Consider the antique first. Raising the consumption tax takes real purchasing power out of Japanese consumers’ pockets. It is a straightforward fiscal contraction, on a very large scale: the last thing you need when we only have the first signs of a recovery. Now in theory this fiscal contraction could be offset by monetary expansion, but can monetary expansion really be strong enough to offset a fiscal contraction of that size? Some macro antiques were always rather suspicious about the potency of monetary relative to fiscal policy anyway, but in a liquidity trap those suspicions become certainties. Even if the central bank does succeed in reducing real interest rates by raising inflation, is that going to be more powerful than the cut in real incomes that this higher inflation brings?
So why might modern macro be less pessimistic about the impact of the consumption tax increase? For one thing it might be more optimistic about the potency of monetary policy, particularly in an open economy. If the central bank is really committed to bringing about a recovery come what may then it may be prepared to see inflation go well above 2%. But I would suggest the more important difference lies with the fiscal impact of the tax increase. Modern macro could bring two arguments to the table.
The first is Ricardian Equivalence. The consumption tax increase has been planned for some time, so consumers will have already factored in its impact into their consumption decisions. Even if they had wondered if the tax increase might be postponed, some taxes will have to rise at some point. So if all the Prime Minister has done is confirm that tax increases are going to come sooner rather than later, the logic behind Ricardian Equivalence will mean that the impact on consumer spending will be second order.
The second involves the incentive effect of higher sales taxes, which I discussed recently. If monetary policy does not try and offset the impact that higher sales taxes will have on inflation, then anticipation of the tax could lead consumers to bring forward some consumption. What this really involves is fiscal policy mimicking monetary policy. Or to put it another way, if you were doubtful that monetary policy through Quantitative Easing could raise inflation, here is a surer way to achieve the same thing.
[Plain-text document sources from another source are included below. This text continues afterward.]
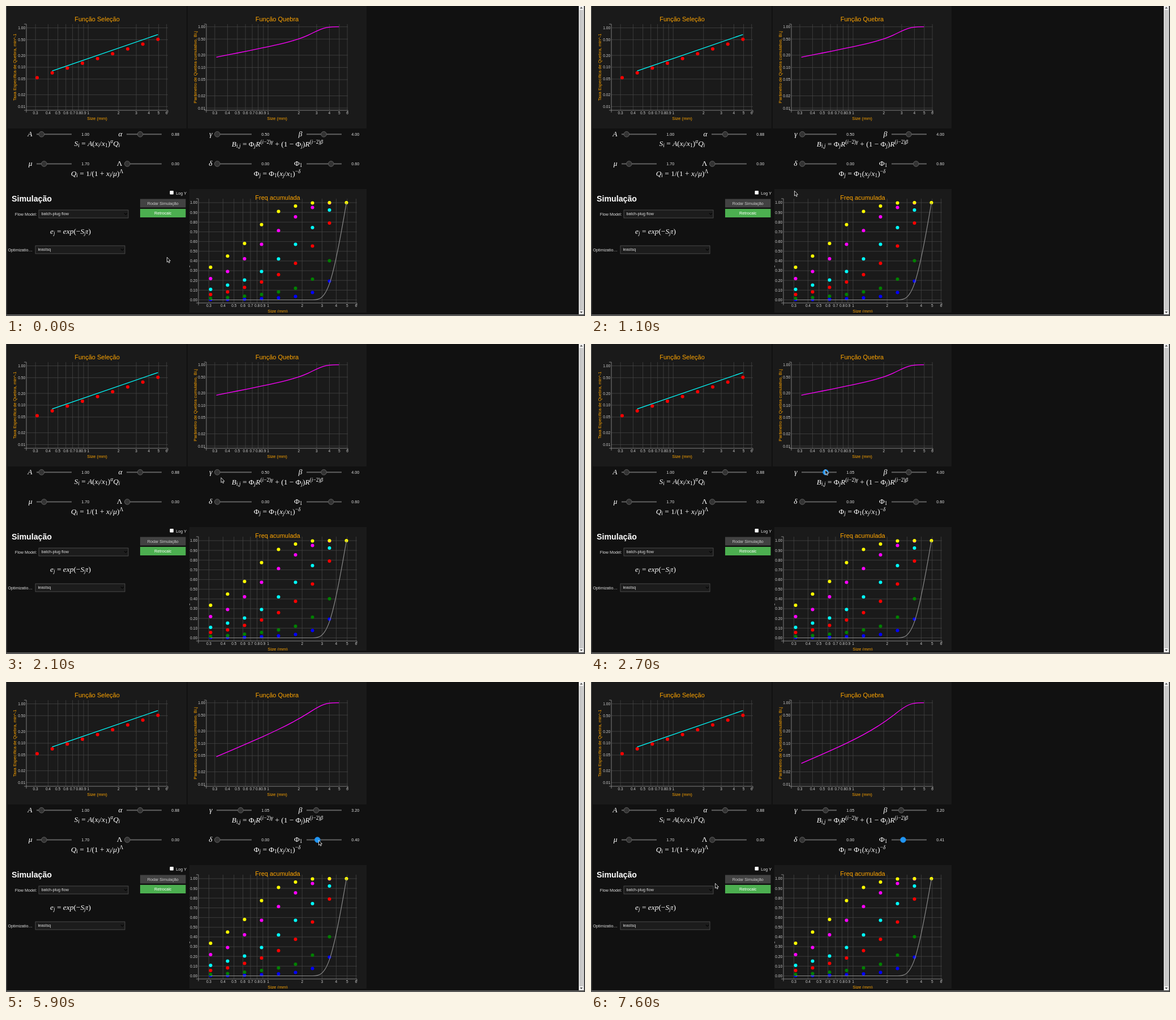
Write an HTML page that moves like this. It is 1023 by 547 pixels and loops after 8 s.

```html
<!DOCTYPE html>
<html lang="pt">
<head>
<meta charset="utf-8">
<style>
html, body { margin: 0; width: 100%; height: 100%; overflow: hidden; background: #111; }
svg { display: block; font-family: "Liberation Sans", Arial, sans-serif; }
.math { font: 13.4px "Liberation Serif", "Times New Roman", serif; fill: #fff; }
.math .i { font-style: italic; }
</style>
</head>
<body>
<svg id="stage" width="1023" height="547" viewBox="0 0 1023 547"></svg>
<script>
const ORANGE = '#ffa500';
const rect = (x, y, w, h, fill, extra = '') =>
  `<rect x="${x}" y="${y}" width="${w}" height="${h}" fill="${fill}" ${extra}/>`;
const path = (d, stroke, width = 1, extra = '') =>
  `<path d="${d}" fill="none" stroke="${stroke}" stroke-width="${width}" ${extra}/>`;
const dot = (x, y, fill, r = 3) => `<circle cx="${x}" cy="${y}" r="${r}" fill="${fill}"/>`;
const text = (x, y, s, size = 7.2, fill = '#e0e0e0', anchor = 'start', extra = '') =>
  `<text x="${x}" y="${y}" font-size="${size}" fill="${fill}" text-anchor="${anchor}" ${extra}>${s}</text>`;

// Tiny math markup: _sub_ and ^sup^, lower case Greek and Latin letters in italics
function math(x, y, s, anchor = 'middle') {
  const italic = p => p.replace(/[A-Za-zα-ω]+/g, '<tspan class="i">$&</tspan>');
  const body = s.split(/([_^].*?[_^])/).map(p =>
    /^[_^]/.test(p)
      ? `<tspan font-size="9.4" baseline-shift="${p[0] == '_' ? -2.2 : 4.6}">${italic(p.slice(1, -1))}</tspan>`
      : italic(p)).join('');
  return `<text class="math" x="${x}" y="${y}" text-anchor="${anchor}">${body}</text>`;
}

// Uniform B-spline that reaches both end points
function spline(pts) {
  const p = [pts[0], ...pts, pts.at(-1), pts.at(-1)];
  const mix = (a, b, c, u, v, w) => [0, 1].map(k => ((a[k] * u + b[k] * v + c[k] * w) / (u + v + w)).toFixed(2));
  let d = 'M' + pts[0];
  for (let i = 1; i < p.length - 1; i++) {
    const [a, b, c] = [p[i - 1], p[i], p[i + 1]];
    d += i == 1 ? 'L' + mix(a, b, c, 1, 4, 1)
      : `C${mix(a, b, c, 2, 1, 0)} ${mix(a, b, c, 1, 2, 0)} ${mix(a, b, c, 1, 4, 1)}`;
  }
  return d + 'L' + pts.at(-1);
}

const SIZES = [.3, .4, .5, .6, .7, .8, .9, 1, 2, 3, 4, 5, 6];
const LEVELS = [1, .5, .2, .1, .05, .02, .01];

function plot({ panel, box, x1, decade, title, titleY, yTicks, yLabel, yLabelX }) {
  const [l, t, r, b] = box, mid = (l + r) / 2, midY = (t + b) / 2;
  const xs = SIZES.map(v => [x1 + decade * Math.log10(v), v]);
  let grid = '', labels = '';
  for (const [x, v] of xs) {
    grid += `M${x.toFixed(1)} ${t}V${b}`;
    labels += text(x.toFixed(1), b + 6.8, v, 6.5, '#ccc', 'middle');
  }
  for (const [y, v] of yTicks) {
    grid += `M${l} ${y.toFixed(1)}H${r}`;
    labels += text(l - 1.8, (y + 2.4).toFixed(1), v.toFixed(2), 6.6, '#ccc', 'end');
  }
  return rect(...panel, '#1a1a1a') + path(grid, '#444', .8) +
    path(`M${l - 4} ${t}H${l}V${b}H${l - 4}M${l} ${b + 4}V${b}H${r}V${b + 4}`, '#999', .8) + labels +
    text(mid, titleY, title, 11, ORANGE, 'middle') +
    text(mid, b + 16.5, 'Size (mm)', 7.8, ORANGE, 'middle') +
    (yLabel ? text(0, 0, yLabel, 7.65, ORANGE, 'middle', `transform="translate(${yLabelX} ${midY}) rotate(-90)"`) : '');
}

const logTicks = (top, decade) => LEVELS.map(v => [top - decade * Math.log10(v), v]);
const select = (x, y, s) => rect(x + .5, y + .5, 158, 14, '#1c1c1c', 'stroke="#555" stroke-width=".8"') +
  text(x + 5, y + 9.8, s) + path(`M${x + 151.5} ${y + 6}l2.5 2.5l2.5-2.5`, '#050505', 1.2);
const button = (y, s, fill, color) => rect(237, y, 80.5, 15, fill) + text(277.3, y + 10, s, 7.2, color, 'middle');

function selectionPlot() {
  let s = plot({
    panel: [3, 0, 316, 216], box: [36, 32, 286, 184], x1: 145.2, decade: 178,
    title: 'Função Seleção', titleY: 26.7, yTicks: logTicks(38.5, 69.5),
    yLabel: 'Taxa Específica de Quebra, min^-1', yLabelX: 18.2
  }) + path('M81.5 114.7L268.5 50.3', '#0ff', 1.3);
  for (let i = 0; i < 9; i++) s += dot(55 + 26.68 * i, 126.5 - 8.46 * i, 'red');
  return s;
}

// Marker heights per series, from the finest size to the coarsest
const SERIES = {
  blue: [518, 518, 517.5, 516.5, 515, 512.5, 505.5, 485.5],
  green: [516, 514.5, 512, 509, 504.5, 498, 482, 449.5],
  red: [509, 504.5, 496.5, 487, 474, 454, 423.5, 383],
  cyan: [500, 492.5, 483.5, 468.5, 446.3, 420.5, 391, 360],
  magenta: [481, 468.5, 446, 420.5, 396.3, 372, 355.5, 347.5],
  yellow: [461, 441.3, 419, 385.8, 362.6, 353, 347.4, 347, 347]
};

function frequencyPlot() {
  const x = i => 361.5 + 30 * i;
  const ticks = Array.from({ length: 11 }, (_, i) => [518.5 - 17.15 * i, i / 10]);
  const feed = Array.from({ length: 9 }, (_, i) => [x(i), i < 8 ? 518.5 : 347]);
  let s = plot({
    panel: [324, 323, 313, 218], box: [340, 340, 620, 524], x1: 463, decade: 200,
    title: 'Freq acumulada', titleY: 342.3, yTicks: ticks
  });
  for (const color in SERIES) s += SERIES[color].map((y, i) => dot(x(i), y, color)).join('');
  return s + path(spline(feed), '#888', 1.2) + rect(324, 458, 1, 3, '#888') + rect(324, 541, 313, 3, '#111');
}

// name: [track x, y, min, max, start value]
const SLIDERS = {
  'A': [54, 226.3, 0, 8, 1], 'α': [213, 226.3, .5, 1.5, .88],
  'γ': [372, 226.3, .5, 1.3, .5], 'β': [531, 226.3, 2.25, 5.85, 4],
  'μ': [54, 278.5, 0, 8.5, 1.7], 'Λ': [213, 278.5, 0, 1, 0],
  'δ': [372, 278.5, 0, 1, 0], 'Φ': [531, 278.5, .25, .75, .6]
};

function slider(name, value, active) {
  const [x, y, min, max] = SLIDERS[name];
  const knob = x + 1.3 + 60 * (value - min) / (max - min);
  return rect(x, y - 1, 62, 2, '#616161') +
    `<circle cx="${knob}" cy="${y}" r="4.8" fill="${active ? '#2196f3' : '#333'}" stroke="${active ? '#1e88e5' : '#666'}" stroke-width=".9"/>` +
    text(x + 79.3, y + 2.8, value.toFixed(2));
}

function breakageCurve(phi, gamma, beta) {
  return spline(Array.from({ length: 9 }, (_, i) => {
    const r = Math.SQRT1_2 ** Math.max(0, 7 - i);
    const b = phi * r ** gamma + (1 - phi) * r ** beta;
    return [371.6 + 27.08 * i, 36.7 - 71.7 * Math.log10(b)];
  }));
}

function backdrop() {
  let s = rect(0, 0, 1023, 547, '#111') + selectionPlot() + plot({
    panel: [321, 0, 316, 216], box: [354, 32, 604, 184], x1: 463, decade: 180,
    title: 'Função Quebra', titleY: 26.7, yTicks: logTicks(36.7, 71.7),
    yLabel: 'Parâmetro de Quebra cumulativo, Bi,j', yLabelX: 336.5
  }) + frequencyPlot();
  for (const name in SLIDERS) {
    const [x, y] = SLIDERS[name];
    s += math(x - 7.5, y + 3.5, name == 'Φ' ? 'Φ_1_' : name, 'end');
  }
  s += math(161, 246.8, 'S_i_ = A(x_i_/x_1_)^α^Q_i_') +
    math(479.5, 248, 'B_i,j_ = Φ_j_R^(i−2)γ^ + (1 − Φ_j_)R^(i−2)β^') +
    math(161, 300.3, 'Q_i_ = 1/(1 + x_i_/μ)^Λ^') +
    math(479, 300.3, 'Φ_j_ = Φ_1_(x_j_/x_1_)^−δ^') +
    math(114, 402, 'e_j_ = exp(−S_j_τ)');
  s += text(10, 345, 'Simulação', 14.2, '#fff', 'start', 'font-weight="bold"') +
    text(54.5, 369.8, 'Flow Model:', 7.2, '#e0e0e0', 'end') + select(57.5, 359.5, 'batch-plug flow') +
    text(3.5, 432.8, 'Optimizatio…') + select(51.5, 422.5, 'leastsq') +
    rect(289.5, 326, 6.5, 6.5, '#fff', 'rx="1"') + text(300.3, 333, 'Log Y') +
    button(340.5, 'Rodar Simulação', '#424242', '#ccc') + button(358, 'Retrocalc', '#4caf50', '#fff');
  // window frame and scroll bar
  return s + rect(0, 0, 1.5, 547, '#4a4a4a') + rect(0, 544, 1023, 3, '#555') +
    rect(1021, 0, 2, 547, '#444') + rect(1012, 0, 9, 544, '#f1f1f1') + rect(1013, 7, 7, 530, '#c8c8c8') +
    '<path d="M1014 4.5l2.5-3l2.5 3zM1014 539l2.5 3l2.5-3z" fill="#505050"/>';
}

// [time, pointer x, pointer y, changed state]
const STEPS = [
  [0, 284, 443, { active: '', 'γ': .5, 'β': 4, 'Φ': .6, curve: [.6, .5, 4] }],
  [400, 285, 437], [700, 290, 431], [800, 304, 410], [900, 322, 383], [1000, 341, 354],
  [1100, 359, 326], [1200, 367, 308], [1300, 371, 296], [1400, 373, 287], [1500, 372, 281],
  [1600, 370, 274], [1700, 369, 278], [1900, 373, 265], [2000, 377, 249], [2100, 379.5, 235.5],
  [2200, 377, 227], [2300, 373, 222],
  [2500, 373, 222, { active: 'γ' }],
  [2600, 394, 222, { 'γ': .78 }],
  [2700, 413.3, 221.5, { 'γ': 1.05 }],
  [5100, 569.5, 282, { active: 'β', 'β': 3.2, curve: [.6, 1.05, 3.2] }],
  [5500, 573, 276, { active: 'Φ' }],
  [5900, 552, 279, { 'Φ': .4 }],
  [6400, 552, 279, { curve: [.54, 1.05, 3.2] }],
  [6800, 552, 279, { 'Φ': .41, curve: [.41, 1.05, 3.2] }],
  [7200, 223, 341], [7600, 219, 355]
];

const stage = document.getElementById('stage');
stage.innerHTML = backdrop() + '<g id="live"></g>';
const live = document.getElementById('live');
let shown = -1;

function draw() {
  const t = performance.now() % 8000;
  const now = STEPS.findLastIndex(s => s[0] <= t);
  if (now != shown) {
    shown = now;
    const state = Object.assign({}, ...STEPS.slice(0, now + 1).map(s => s[3]));
    const [, x, y] = STEPS[now];
    live.innerHTML = path(breakageCurve(...state.curve), 'magenta', 1.3) +
      Object.keys(SLIDERS).map(n => slider(n, state[n] ?? SLIDERS[n][4], state.active == n)).join('') +
      `<path transform="translate(${x} ${y})" d="M.5 .3V9L2.4 7.2L3.8 10.2L5.2 9.6L3.9 6.7H6.5Z" fill="#000" stroke="#fff" stroke-width=".8"/>`;
  }
  requestAnimationFrame(draw);
}
draw();
</script>
</body>
</html>
```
The common theme here is the importance that modern macro places on expectations of a fairly rational kind. Yet even if you are happy to go along with this, there is an important proviso that does not get emphasised enough. How did consumers know that the budget deficit would be reduced by raising taxes rather than cutting spending? If they had expected the deficit to be reduced by lower government spending, they will not have expected a fall in their post-tax real income. For these consumers the Prime Minister’s announcement will come as a surprise, and they will reduce their consumption as a result.
This argument is completely consistent with consumers being rational and forward looking, as I emphasise here. All the behavioural assumptions required for Ricardian Equivalence can still be there. What Ricardian Equivalence implicitly does is hold the path of future government spending fixed, but that is an artificial assumption which cannot be true in practice, if only because of political uncertainty. (The argument applies more generally to the small amount of modelling that has attempted to demonstrate ‘expansionary austerity’.)
So we can summarise as follows. If consumption remains on average unperturbed by the sales tax increase (perhaps showing a positive spike before April 2014 which is only partially offset by falls thereafter), then modern macro can pat itself on the back. On the other hand if consumption does take a significant hit, modern macro has an escape clause. Let us hope it does not need it.